  11. Sustainable cities: cities that are built on commuting are more spread out and taxing on transportation systems than cities with decentralized amenities and care facilities. Cities have generally become more centralized since 1941 as downtown cores attract more capital and investment but this has adversely affected peripheral communities and as a result car culture and dependence on transportation have become even more severe. Creating more sustainable cities means making communities more self-reliant and thus allowing women to access services and care in close proximity to their homes. 
  12. Responsible consumption & production: to date, irresponsible consumption has led to considerable hardship for women. Many journalists have documented the interrelated relationships between resource production, especially extractive natural resource industries, and the crisis of missing and murdered Indigenous women ( Ongoing violence against Indigenous women continues as a symptom of irresponsible consumption. Industries must therefore prioritize the needs of communities where they consume and produce goods.
  13. Climate action: the climate crisis has deepened over the course of the last 80 years as more countries adopted fossil fuel power to run their economies, a process which will ultimately bear the heaviest burden for women since women’s lives globally tend to be dependent on their local resources, according to a recent UN report ( 
  14. Protect the oceans: the oceans make up two thirds of the Earth’s surface (and half of all ocean waters are in the Pacific, the Potato House’s nearest ocean). Acidification of the oceans from climate change and biodiversity loss will make it harder for women who live in coastal or aquatic locales to access fish and other marine life. 
  15. Life on Land: As above, ecological breakdown from biodiversity loss and topsoil erosion will cause immense damage to human societies and since women often carry the burden of planting crops in the global south, changes to life on land will heavily impact them the most.

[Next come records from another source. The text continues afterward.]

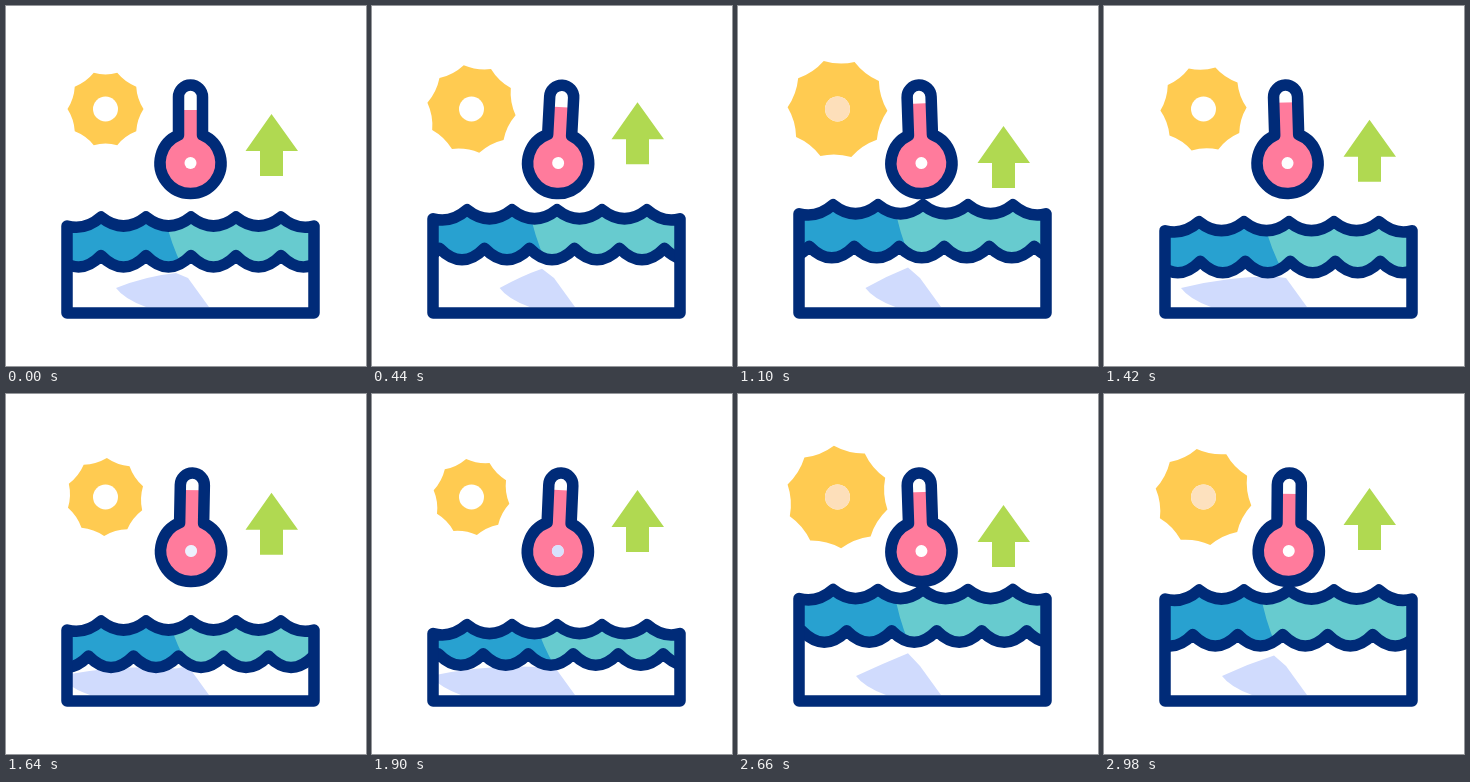
Recreate the animation shown at these times as an HTML page. Size 360 by 360 pixels, loop 3 s.

```html
<!DOCTYPE html>
<html lang="en">
<head>
<meta charset="utf-8">
<title>Rising water temperature</title>
<style>
  html, body { margin: 0; width: 100%; height: 100%; overflow: hidden; background: #fff; }
  svg { display: block; width: 100vw; height: 100vh; }
  .line { fill: none; stroke: #002b78; stroke-width: 11.5; stroke-linejoin: round; stroke-linecap: round; }
</style>
</head>
<body>
<svg viewBox="0 0 360 360">
  <defs>
    <clipPath id="tank"><rect x="61" y="180" width="247" height="121.5"/></clipPath>
    <clipPath id="sea"><path id="seaShape"/></clipPath>
  </defs>

  <g transform="translate(99.5 103)">
    <path id="sun" fill="#ffcb51"/>
    <circle r="12.5" fill="#fff"/>
    <circle id="glow" r="12.5" fill="#fddfba"/>
  </g>

  <path id="arrow" fill="#b0d951" d="M265.5 0L292 37H277V62H254V37H239.5Z"/>

  <g clip-path="url(#tank)">
    <path id="shade" fill="#d0dbfd"/>
    <g clip-path="url(#sea)">
      <rect x="55" y="180" width="260" height="130" fill="#67cbcf"/>
      <path fill="#28a1d0" d="M55 180H155V190Q164 255 203 301H55Z"/>
    </g>
    <path id="lower" class="line"/>
  </g>

  <g id="thermo">
    <path fill="#fff" d="M172.5 129V91a12 12 0 0 1 24 0V129Z"/>
    <rect id="mercury" x="173" width="23" fill="#ff7b9c"/>
    <circle cx="184.5" cy="157" r="30" fill="#ff7b9c"/>
    <path class="line" d="M172.5 129V91a12 12 0 0 1 24 0V129A30.5 30.5 0 1 1 172.5 129Z"/>
    <circle cx="184.5" cy="157" r="6" fill="#fff"/>
    <circle id="tint" cx="184.5" cy="157" r="6" fill="#d0dbfd"/>
  </g>

  <path id="frame" class="line"/>
</svg>
<script>
  const LOOP = 3000, STEP = 20, PITCH = 45;
  const set = (id, name, value) => document.getElementById(id).setAttribute(name, value);
  const ease = p => (1 - Math.cos(Math.PI * p)) / 2;
  const clamp = v => Math.max(0, Math.min(1, v));

  // Eased motion through poses spaced evenly in time.
  function beat(t, span, ...poses) {
    const i = Math.floor(t / span);
    return poses[i] + (poses[i + 1] - poses[i]) * ease(t / span - i);
  }

  function sunPath(r, turn) {
    const spot = (radius, deg) => {
      const a = deg * Math.PI / 180;
      return `${radius * Math.cos(a)} ${radius * Math.sin(a)}`;
    };
    let d = `M${spot(r, turn)}`;
    for (let a = turn; a < turn + 360; a += 36) {
      d += `Q${spot(r * 0.87, a + 18)} ${spot(r, a + 36)}`;
    }
    return d + 'Z';
  }

  // Scallops from crest to crest; dir is 1 or -1.
  function scallops(x, y, sag, count, dir) {
    let d = '';
    for (let i = 0; i < count; i++) {
      d += `Q${x + dir * PITCH / 2} ${y + sag} ${x + dir * PITCH} ${y}`;
      x += dir * PITCH;
    }
    return d;
  }

  function drawSun(t) {
    const r = beat(t, 900, 38, 51.5, 38, 51.5, 38);
    set('sun', 'd', sunPath(r, t / 10));
    set('glow', 'opacity', clamp((r - 47.3) / 1.3));
  }

  function drawThermo(t) {
    const tilt = beat(t, 620, 0, 3.8, -2.8, 2.6, -2.6, 0.8);
    const top = 104 - 8 * Math.sin(Math.PI * t / 3600);
    set('thermo', 'transform', `rotate(${tilt} 184.5 188)`);
    set('mercury', 'y', top);
    set('mercury', 'height', 132 - top);
    set('tint', 'opacity', clamp(1 - Math.abs(t - 2000) / 600));
  }

  function drawWater(t) {
    const y = 211 + beat(t, 920, 0, -15.5, 20, -16.5, -5);
    const crest = `M61 ${y + 9}Q79 ${y + 14} 95 ${y}` + scallops(95, y, 18, 4, 1)
      + `Q291 ${y + 14} 308 ${y + 9}`;
    set('frame', 'd', crest + 'V307H61Z');

    const rise = beat(t, 860, 0, -14, 13, -13, -4);
    const low = 249.5 + rise;
    const left = 5 - (t * PITCH / 720) % PITCH;
    const right = left + 8 * PITCH;
    set('lower', 'd', `M${left} ${low}` + scallops(left, low, 23, 8, 1));
    set('seaShape', 'd', crest + `L${right} ${low}` + scallops(right, low, 23, 8, -1) + 'Z');

    const tip = beat(t, 860, 110, 144, 52, 118, 118);
    set('shade', 'd', `M203 301L182 272L170 ${267 + 0.6 * rise}`
      + `Q${(tip + 170) / 2} 270 ${tip} 282Q${tip + 8} 293 ${tip + 30} 301Z`);
  }

  function draw(t) {
    drawSun(t);
    drawThermo(t);
    drawWater(t);
    set('arrow', 'transform', `translate(0 ${beat(t, 600, 108, 94, 122, 94, 122, 94)})`);
  }

  function tick() {
    const t = performance.now() % LOOP;
    draw(Math.floor(t / STEP) * STEP);
    requestAnimationFrame(tick);
  }
  tick();
</script>
</body>
</html>
```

The Potato House has been a story of success in this regard for fostering topsoil renewal through the community garden project which improves the quality of soil for gardeners and thereby improves the quality of life in the community.
  16. Peace, justice, and strong institutions: the impact of wars on women can be both material and ideological. Wars typically force women to step in to roles they otherwise would not occupy and care for the injured and their families. They can also lead to the disempowerment of women. The Chilcotin War of 1864, which was fought just a few kilometers north and west of Williams Lake in Tsilhqot’in territory, ended when the colonial government of British Columbia executed five war chiefs at Quesnel and proclaimed them criminals, rather than warriors defending their lands. This event marked the land as belonging to British Columbia, not the Tsilhqot’in, whose traditional governance structure that included matriarchal councils and advisors were suppressed by the colony. 
  17. Partnerships for the goals: the global partnership for sustainable development requires not only international consciousness and cooperation and increased recognition of women who are often underrepresented in feminist projects. Transwomen, non-binary, and queer women’s needs are often not considered legitimate or “not sufficiently female” and thus are neglected. In the spirit of building these partnerships, the Potato House is beginning by forging relationships with the Williams Lake Pride Society to provide a venue for their communities to tell their stories in an arts and culture setting.